“Q. And it was your understanding that she was employed to teach the term commencing in 1933 and ending in 1934, and that she was classified and was to become a permanent teacher? A. Yes, sir. * * *”
Mr. English testified:
“Q. Did you and Mr. Hartley and Mr. Gay, as members of the Board of School Trustees, during that year have any regular or formal meeting? A. We did not.
“Q. Did you ever take the proposition of her employment and status as a teacher up with Mr. Gay? A. No, I did not. Mr. Gay did not care to enter into or have anything to do with the operations of the present Board of Trustees at that time so Mr. Hartley and I went along and handled the thing as we saw fit.
“Q. Was there, while you were clerk of that Board, ever a meeting of the Board of Trustees? A. No, we never had a regular meeting.

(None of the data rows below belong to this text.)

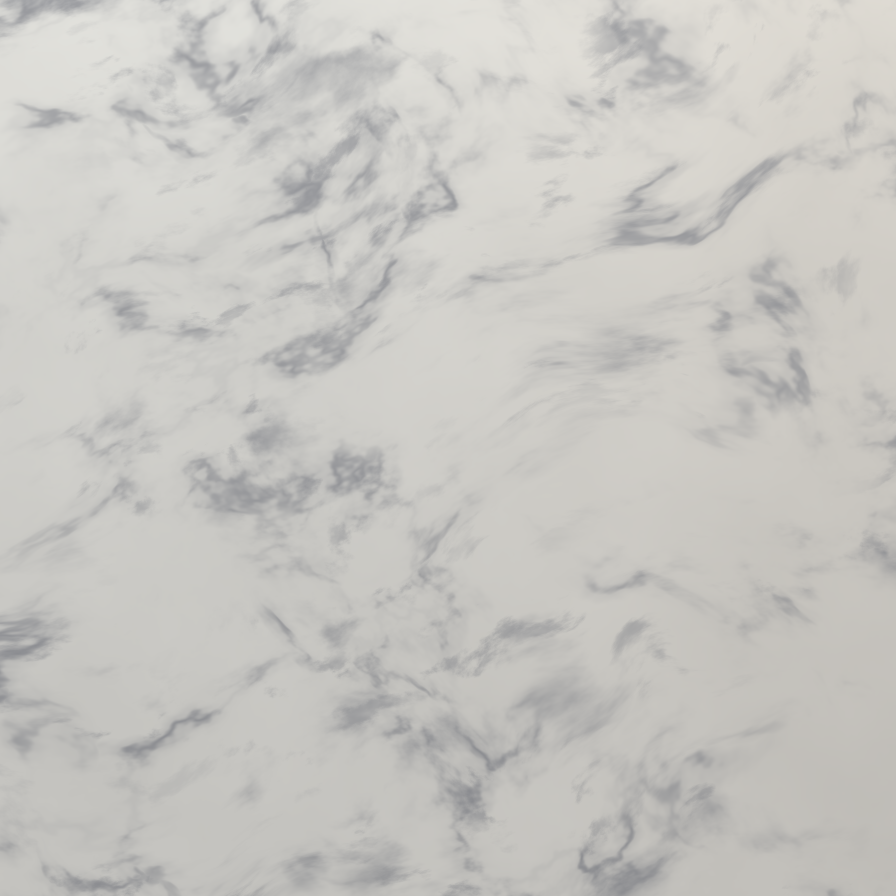
A WebGL 1 fragment shader for this texture:

```glsl
precision highp float;
// Pale polished marble: a soft light gradient over warm white stone, crossed by
// ragged blue-grey veins, smudges and small flecks. Veins are the zero lines of
// domain-warped gradient noise, gated by low-frequency masks.
uniform vec2 u_resolution;

#define VEIN_WIDTH 0.085
#define VEIN_STRENGTH 0.78
#define SMUDGE_STRENGTH 0.55
#define FLECK_STRENGTH 0.50
#define WARP 0.11
#define MOTTLE 0.014
#define STREAK_ANGLE 0.38
#define CROSS_ANGLE -0.70
#define STONE_LIGHT vec3(0.884, 0.882, 0.862)
#define STONE_SHADE vec3(0.768, 0.764, 0.748)
#define WARM_TINT vec3(0.004, -0.008, -0.018)
#define VEIN_COLOR vec3(0.490, 0.497, 0.520)

vec2 hashDirection(vec2 cell) {
  vec3 h = fract(cell.xyx * vec3(0.1031, 0.1030, 0.0973));
  h += dot(h, h.yzx + 33.33);
  float angle = 6.2832 * fract((h.x + h.y) * h.z);
  return vec2(cos(angle), sin(angle));
}

float gradientNoise(vec2 p) {
  vec2 i = floor(p), f = fract(p);
  vec2 u = f * f * f * (f * (f * 6.0 - 15.0) + 10.0);
  vec2 e = vec2(1.0, 0.0);
  float a = dot(hashDirection(i), f);
  float b = dot(hashDirection(i + e.xy), f - e.xy);
  float c = dot(hashDirection(i + e.yx), f - e.yx);
  float d = dot(hashDirection(i + e.xx), f - e.xx);
  return mix(mix(a, b, u.x), mix(c, d, u.x), u.y);
}

// Octaves keep their direction, so stretched noise stays streaky
float fbm(vec2 p) {
  float sum = 0.0, amplitude = 1.0;
  for (int i = 0; i < 6; i++) {
    sum += amplitude * gradientNoise(p);
    p = p * 2.03 + vec2(17.3, 9.1);
    amplitude *= 0.54;
  }
  return sum;
}

// Smooth displacement that curves the pattern without smearing its detail
vec2 bendAt(vec2 p) {
  vec2 broad = vec2(gradientNoise(p * 2.7 + 3.1), gradientNoise(p * 2.7 + 41.7));
  vec2 small = vec2(gradientNoise(p * 8.3 + 9.6), gradientNoise(p * 8.3 + 27.2));
  return broad + 0.22 * small;
}

// Coordinates along and across a direction, compressed across it
vec2 alongDirection(vec2 p, float angle, float stretch) {
  float c = cos(angle), s = sin(angle);
  return vec2(c * p.x + s * p.y, (c * p.y - s * p.x) * stretch);
}

// Ragged line with a soft halo where the noise crosses zero
float vein(vec2 p, float width) {
  float d = abs(fbm(p));
  float core = 1.0 - smoothstep(0.0, width, d);
  float halo = 1.0 - smoothstep(0.0, width * 3.0, d);
  return 0.65 * core + 0.35 * halo;
}

void main() {
  vec2 uv = gl_FragCoord.xy / u_resolution;
  vec2 p = gl_FragCoord.xy / min(u_resolution.x, u_resolution.y);

  vec2 warped = p + WARP * bendAt(p);
  vec2 streak = alongDirection(warped, STREAK_ANGLE, 1.9);
  vec2 crossing = alongDirection(warped, CROSS_ANGLE, 1.5);

  // Zones where veins gather, and gaps that break them up
  float zone = smoothstep(-0.22, 0.28, fbm(streak * 2.1 + 8.4));
  float crossZone = smoothstep(-0.05, 0.38, fbm(crossing * 2.4 + 61.2));
  float gaps = smoothstep(-0.25, 0.30, fbm(streak * 6.5 + 23.9));

  // Veins along the two directions
  float lines = vein(streak * 2.5 + 5.7, VEIN_WIDTH) * zone;
  lines = max(lines, 0.85 * vein(crossing * 2.9 + 31.5, VEIN_WIDTH) * crossZone);
  lines *= 0.15 + 0.85 * gaps;

  // Cloudy smudges with mottled insides, and scattered small flecks
  float gathered = max(zone, crossZone);
  float grain = fbm(streak * 13.0 + 52.8);
  float smudge = smoothstep(0.15, 0.65, fbm(streak * 4.6 + 12.6)) * gathered;
  smudge *= clamp(0.75 + 0.8 * grain, 0.0, 1.0);
  float flecks = smoothstep(0.20, 0.65, grain) * gathered * (0.3 + 0.7 * gaps);
  float clear = (1.0 - VEIN_STRENGTH * lines) * (1.0 - SMUDGE_STRENGTH * smudge);
  clear *= 1.0 - FLECK_STRENGTH * flecks;

  // Stone lit from the top, slightly warmer toward the right
  vec3 color = mix(STONE_SHADE, STONE_LIGHT, pow(uv.y, 1.6));
  color += WARM_TINT * smoothstep(0.2, 1.0, uv.x) * (0.4 + 0.6 * uv.y);
  color -= 0.018 * smoothstep(0.6, 1.0, uv.x);
  color += MOTTLE * fbm(p * 5.0 + 77.0);
  color = mix(VEIN_COLOR + 0.06 * uv.y, color, max(clear, 0.12));
  gl_FragColor = vec4(color, 1.0);
}
```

“Q. And never kept any minutes of any kind whatever? A. No minutes, other records.
“Q. Why didn't you have a meeting and make a record of this, as required? A. We thought as, handling it as we did, no question would come up.
“Q. You thought, or figured that you and Hartley could arrange this and not have anything to do with Gay, and figured that Mrs. Barnhardt could be established? A. That was the idea, that she could be established as a permanent teacher.
“Q. And that you could do that without a meeting or without any records?”
Mr. Hartley testified:
“Q. Now, that year did you, as a Board, have what is known as a regular or formal meeting? A. We never did.
“Q. During all these conversations (with Mr. English), Mr. Hartley, Mr. Gay, the other trustee, was not considered or asked to participate in any way, was he? A. Not by me.
“Q. In any of these conversations there was no regular meeting? A. No, sir. * * *
“Q. Mr. Gay, the other trustee, during the time you were there was not taken into the conversation? A. No.
“Q. Did you at any time make any order, as a Board of Trustees, classifying Mrs. Barnhardt as a permanent or temporary teacher? A. No, we did not.”
Mr. Gay testified:
“Q. Did you afterwards assume the office of a trustee of that district and attempt to have a meeting? A. I did. * * *
“Q. And were you able to get a meeting? A. I was not.
“Q. And did you, as a member of the Board of Trustees, with any of the other trustees, enter into any contract for the hiring of a teacher for the ensuing year? A. I did not.
“Q. Up to that time (of Mr. Gray's appointment) were there regular meetings held or records of the proceedings kept by the Board of Trustees? A. Not that I know of.”
What two individual members of the board of school trustees may have thought does not bind the district. It is what the board of trustees as a board of trustees does that binds the district.
We see no escape from the conclusion that nothing was done by the board of trustees of Laws school district which estopped the board of trustees from taking the action which it did in May, 1934, dispensing with the services of the petitioner as a teacher in Laws school district.
The judgment is reversed.
Mr. Justice PLUMMER delivered the opinion of the court.
We concur: PULLEN, P. J.; THOMPSON, J.